= What needs to be done =
Whenever a line in the data holds the string "rect", pull that line out.
-- Raw data follows --
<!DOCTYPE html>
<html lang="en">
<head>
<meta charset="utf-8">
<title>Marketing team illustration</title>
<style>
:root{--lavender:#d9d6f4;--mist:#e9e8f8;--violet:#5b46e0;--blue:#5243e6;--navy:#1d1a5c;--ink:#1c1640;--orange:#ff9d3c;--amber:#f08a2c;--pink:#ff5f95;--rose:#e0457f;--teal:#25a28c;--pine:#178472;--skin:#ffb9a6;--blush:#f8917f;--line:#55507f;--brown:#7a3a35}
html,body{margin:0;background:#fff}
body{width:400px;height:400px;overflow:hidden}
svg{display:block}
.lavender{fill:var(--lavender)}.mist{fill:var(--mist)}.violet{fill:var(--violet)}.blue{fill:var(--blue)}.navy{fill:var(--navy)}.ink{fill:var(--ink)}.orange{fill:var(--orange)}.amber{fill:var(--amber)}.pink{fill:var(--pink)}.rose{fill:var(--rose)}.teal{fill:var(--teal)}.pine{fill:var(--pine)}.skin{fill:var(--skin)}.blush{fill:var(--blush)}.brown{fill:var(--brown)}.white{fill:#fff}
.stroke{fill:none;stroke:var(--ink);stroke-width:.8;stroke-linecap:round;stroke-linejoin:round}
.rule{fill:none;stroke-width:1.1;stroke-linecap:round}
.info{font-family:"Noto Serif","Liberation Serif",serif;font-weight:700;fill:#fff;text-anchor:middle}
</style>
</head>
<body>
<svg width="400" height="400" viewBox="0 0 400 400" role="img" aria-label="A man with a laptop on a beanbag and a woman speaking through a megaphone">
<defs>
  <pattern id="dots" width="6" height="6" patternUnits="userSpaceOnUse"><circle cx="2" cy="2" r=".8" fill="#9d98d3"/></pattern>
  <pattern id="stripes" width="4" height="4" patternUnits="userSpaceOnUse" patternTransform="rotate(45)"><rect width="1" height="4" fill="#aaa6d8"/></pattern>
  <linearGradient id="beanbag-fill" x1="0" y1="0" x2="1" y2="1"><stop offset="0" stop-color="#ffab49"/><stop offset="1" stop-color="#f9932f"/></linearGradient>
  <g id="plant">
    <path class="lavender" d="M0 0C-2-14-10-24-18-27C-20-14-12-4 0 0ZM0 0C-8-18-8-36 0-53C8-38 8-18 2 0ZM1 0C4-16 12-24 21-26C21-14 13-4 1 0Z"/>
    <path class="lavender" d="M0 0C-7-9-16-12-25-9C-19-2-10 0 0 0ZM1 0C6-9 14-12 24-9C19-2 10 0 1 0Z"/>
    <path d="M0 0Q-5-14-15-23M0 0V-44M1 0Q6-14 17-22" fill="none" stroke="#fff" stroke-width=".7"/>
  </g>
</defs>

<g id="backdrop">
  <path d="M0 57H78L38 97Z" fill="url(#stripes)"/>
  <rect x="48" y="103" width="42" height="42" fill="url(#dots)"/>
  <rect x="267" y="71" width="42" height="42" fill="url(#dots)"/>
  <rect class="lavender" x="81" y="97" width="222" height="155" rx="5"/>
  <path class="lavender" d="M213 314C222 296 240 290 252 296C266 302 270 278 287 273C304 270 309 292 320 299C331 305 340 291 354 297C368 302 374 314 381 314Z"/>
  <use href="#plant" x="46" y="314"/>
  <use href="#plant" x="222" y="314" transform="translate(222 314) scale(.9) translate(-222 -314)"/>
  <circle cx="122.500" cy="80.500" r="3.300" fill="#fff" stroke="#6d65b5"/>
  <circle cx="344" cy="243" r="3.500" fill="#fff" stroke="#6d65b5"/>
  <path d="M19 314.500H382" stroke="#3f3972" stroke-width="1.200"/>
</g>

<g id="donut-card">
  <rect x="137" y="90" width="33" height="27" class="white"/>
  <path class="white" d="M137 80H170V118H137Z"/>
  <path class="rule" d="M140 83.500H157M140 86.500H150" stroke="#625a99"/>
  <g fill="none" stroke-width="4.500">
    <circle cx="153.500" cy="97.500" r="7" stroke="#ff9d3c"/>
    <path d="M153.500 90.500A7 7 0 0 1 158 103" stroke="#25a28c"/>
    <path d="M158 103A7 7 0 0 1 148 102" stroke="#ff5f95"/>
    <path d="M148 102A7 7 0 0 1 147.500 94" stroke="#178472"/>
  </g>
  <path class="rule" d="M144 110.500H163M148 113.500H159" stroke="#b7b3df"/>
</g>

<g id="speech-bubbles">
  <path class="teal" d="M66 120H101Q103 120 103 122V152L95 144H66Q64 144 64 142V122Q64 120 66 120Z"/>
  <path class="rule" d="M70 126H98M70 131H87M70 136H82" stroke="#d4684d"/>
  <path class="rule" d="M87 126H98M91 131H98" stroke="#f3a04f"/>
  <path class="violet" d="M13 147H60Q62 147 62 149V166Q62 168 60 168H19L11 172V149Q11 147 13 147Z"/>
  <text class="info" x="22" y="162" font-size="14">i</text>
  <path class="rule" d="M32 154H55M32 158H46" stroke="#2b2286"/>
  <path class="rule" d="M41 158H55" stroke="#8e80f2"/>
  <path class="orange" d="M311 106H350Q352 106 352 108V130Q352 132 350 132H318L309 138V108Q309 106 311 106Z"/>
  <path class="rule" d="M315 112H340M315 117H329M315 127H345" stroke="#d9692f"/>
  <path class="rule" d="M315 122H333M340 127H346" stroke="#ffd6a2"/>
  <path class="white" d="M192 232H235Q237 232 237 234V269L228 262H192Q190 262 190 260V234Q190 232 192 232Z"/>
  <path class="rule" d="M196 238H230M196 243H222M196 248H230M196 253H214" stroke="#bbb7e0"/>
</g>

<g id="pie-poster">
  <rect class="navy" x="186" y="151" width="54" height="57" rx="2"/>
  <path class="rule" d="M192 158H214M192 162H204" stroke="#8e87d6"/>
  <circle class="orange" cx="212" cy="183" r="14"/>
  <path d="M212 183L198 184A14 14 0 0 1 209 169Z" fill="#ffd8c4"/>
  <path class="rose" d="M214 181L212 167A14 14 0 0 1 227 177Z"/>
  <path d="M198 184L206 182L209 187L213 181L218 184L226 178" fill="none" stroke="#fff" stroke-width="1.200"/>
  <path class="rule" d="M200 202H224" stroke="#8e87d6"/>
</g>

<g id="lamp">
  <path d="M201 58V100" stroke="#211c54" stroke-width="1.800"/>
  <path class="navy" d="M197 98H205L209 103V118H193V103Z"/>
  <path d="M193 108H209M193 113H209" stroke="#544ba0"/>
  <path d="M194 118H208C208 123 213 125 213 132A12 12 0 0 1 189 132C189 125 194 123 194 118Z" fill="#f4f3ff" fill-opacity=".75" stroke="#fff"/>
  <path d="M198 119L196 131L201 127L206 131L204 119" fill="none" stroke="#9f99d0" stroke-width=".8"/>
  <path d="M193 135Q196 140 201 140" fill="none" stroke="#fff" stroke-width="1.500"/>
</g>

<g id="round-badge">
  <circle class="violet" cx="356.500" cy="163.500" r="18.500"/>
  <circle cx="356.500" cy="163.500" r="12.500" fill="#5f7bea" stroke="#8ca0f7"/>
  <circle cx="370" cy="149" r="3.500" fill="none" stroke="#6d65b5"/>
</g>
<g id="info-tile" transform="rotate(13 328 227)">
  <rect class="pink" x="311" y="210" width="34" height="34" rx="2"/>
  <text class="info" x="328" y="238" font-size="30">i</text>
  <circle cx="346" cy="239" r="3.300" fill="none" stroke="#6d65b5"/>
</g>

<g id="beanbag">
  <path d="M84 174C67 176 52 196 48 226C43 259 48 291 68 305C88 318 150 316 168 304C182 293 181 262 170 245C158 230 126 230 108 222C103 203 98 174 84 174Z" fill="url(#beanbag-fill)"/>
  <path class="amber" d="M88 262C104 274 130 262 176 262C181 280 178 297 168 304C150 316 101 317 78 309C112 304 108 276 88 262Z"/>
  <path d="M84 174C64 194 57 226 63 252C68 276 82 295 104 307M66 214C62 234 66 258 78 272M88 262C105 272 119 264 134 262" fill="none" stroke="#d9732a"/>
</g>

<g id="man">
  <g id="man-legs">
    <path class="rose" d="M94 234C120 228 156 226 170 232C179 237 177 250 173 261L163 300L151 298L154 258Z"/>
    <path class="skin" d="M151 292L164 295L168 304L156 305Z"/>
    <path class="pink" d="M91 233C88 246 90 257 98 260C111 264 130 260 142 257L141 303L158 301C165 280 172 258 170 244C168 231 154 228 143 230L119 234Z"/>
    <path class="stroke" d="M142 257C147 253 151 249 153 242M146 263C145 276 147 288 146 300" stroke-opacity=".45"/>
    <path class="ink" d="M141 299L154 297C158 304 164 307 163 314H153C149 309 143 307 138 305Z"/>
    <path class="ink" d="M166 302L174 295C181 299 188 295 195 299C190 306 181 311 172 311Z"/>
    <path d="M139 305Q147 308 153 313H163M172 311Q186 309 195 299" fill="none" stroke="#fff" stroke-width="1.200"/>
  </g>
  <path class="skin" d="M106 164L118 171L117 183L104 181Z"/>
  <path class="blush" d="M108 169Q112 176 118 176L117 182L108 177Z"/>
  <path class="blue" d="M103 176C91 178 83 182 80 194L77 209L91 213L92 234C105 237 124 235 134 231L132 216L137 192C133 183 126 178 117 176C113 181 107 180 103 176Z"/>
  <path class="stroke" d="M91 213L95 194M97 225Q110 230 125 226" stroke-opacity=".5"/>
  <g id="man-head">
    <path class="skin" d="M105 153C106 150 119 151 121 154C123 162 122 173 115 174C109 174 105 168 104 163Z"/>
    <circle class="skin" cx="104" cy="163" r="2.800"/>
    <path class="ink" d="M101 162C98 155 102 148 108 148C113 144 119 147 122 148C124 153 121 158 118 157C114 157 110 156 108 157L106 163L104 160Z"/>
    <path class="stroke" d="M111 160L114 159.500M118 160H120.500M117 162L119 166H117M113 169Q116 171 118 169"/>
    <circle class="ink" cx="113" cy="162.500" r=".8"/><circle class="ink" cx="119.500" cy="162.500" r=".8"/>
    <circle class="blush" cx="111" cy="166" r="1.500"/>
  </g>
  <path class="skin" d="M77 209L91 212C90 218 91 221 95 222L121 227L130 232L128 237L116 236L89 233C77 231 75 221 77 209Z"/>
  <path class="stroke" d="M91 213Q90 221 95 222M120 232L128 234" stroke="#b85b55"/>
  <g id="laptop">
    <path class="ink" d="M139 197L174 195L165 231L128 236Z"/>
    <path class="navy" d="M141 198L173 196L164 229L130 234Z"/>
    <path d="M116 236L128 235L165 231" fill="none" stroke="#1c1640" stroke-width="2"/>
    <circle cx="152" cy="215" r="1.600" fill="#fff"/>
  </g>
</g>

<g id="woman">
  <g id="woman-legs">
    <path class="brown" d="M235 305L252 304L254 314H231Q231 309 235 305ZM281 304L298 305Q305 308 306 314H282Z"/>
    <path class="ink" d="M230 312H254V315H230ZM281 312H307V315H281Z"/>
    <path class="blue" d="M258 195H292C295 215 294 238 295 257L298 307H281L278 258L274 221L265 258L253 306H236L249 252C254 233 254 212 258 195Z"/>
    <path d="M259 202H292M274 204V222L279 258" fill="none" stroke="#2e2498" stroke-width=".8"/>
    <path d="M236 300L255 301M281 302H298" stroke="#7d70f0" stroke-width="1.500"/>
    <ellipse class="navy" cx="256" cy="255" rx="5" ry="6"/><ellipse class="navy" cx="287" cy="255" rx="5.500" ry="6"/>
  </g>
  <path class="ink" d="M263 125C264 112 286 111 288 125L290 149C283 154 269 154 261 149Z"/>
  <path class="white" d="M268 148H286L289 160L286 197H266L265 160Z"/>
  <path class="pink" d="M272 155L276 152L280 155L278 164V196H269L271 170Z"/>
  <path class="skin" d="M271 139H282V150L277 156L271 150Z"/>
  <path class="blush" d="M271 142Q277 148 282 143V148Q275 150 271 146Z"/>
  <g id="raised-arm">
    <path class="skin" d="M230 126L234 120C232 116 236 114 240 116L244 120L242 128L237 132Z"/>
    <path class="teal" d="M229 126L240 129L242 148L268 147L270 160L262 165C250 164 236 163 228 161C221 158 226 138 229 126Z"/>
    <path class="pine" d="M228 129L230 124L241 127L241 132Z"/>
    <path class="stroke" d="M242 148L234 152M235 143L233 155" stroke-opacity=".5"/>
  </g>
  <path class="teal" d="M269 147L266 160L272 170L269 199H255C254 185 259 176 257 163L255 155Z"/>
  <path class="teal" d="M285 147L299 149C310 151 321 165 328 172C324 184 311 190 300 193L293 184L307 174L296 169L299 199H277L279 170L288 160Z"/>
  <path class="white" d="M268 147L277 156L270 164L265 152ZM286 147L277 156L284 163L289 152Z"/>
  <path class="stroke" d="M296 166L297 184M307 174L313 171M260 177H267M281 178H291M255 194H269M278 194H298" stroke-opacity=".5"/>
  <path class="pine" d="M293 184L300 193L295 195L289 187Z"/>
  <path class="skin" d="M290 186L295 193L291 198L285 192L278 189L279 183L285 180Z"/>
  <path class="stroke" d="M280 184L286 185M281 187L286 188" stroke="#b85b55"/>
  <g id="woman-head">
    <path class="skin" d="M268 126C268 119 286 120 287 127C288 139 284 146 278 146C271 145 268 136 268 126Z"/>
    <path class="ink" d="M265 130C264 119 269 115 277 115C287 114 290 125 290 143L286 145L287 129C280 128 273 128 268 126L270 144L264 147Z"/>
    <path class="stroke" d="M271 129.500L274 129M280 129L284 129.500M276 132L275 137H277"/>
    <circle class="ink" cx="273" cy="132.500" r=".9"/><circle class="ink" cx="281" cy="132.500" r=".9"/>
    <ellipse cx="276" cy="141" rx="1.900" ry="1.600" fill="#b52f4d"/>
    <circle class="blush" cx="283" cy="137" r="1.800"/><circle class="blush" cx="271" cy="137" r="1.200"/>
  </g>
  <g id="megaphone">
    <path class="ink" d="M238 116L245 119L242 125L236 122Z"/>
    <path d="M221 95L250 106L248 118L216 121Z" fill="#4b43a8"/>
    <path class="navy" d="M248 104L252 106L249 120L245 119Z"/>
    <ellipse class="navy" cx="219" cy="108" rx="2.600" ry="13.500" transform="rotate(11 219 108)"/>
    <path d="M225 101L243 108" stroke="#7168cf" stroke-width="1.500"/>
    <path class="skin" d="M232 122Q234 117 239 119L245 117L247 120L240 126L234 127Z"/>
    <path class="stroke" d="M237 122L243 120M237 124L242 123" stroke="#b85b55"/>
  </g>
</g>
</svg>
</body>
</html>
-- Raw data concluded --
= Written response =
  <pattern id="stripes" width="4" height="4" patternUnits="userSpaceOnUse" patternTransform="rotate(45)"><rect width="1" height="4" fill="#aaa6d8"/></pattern>
  <rect x="48" y="103" width="42" height="42" fill="url(#dots)"/>
  <rect x="267" y="71" width="42" height="42" fill="url(#dots)"/>
  <rect class="lavender" x="81" y="97" width="222" height="155" rx="5"/>
  <rect x="137" y="90" width="33" height="27" class="white"/>
  <rect class="navy" x="186" y="151" width="54" height="57" rx="2"/>
  <rect class="pink" x="311" y="210" width="34" height="34" rx="2"/>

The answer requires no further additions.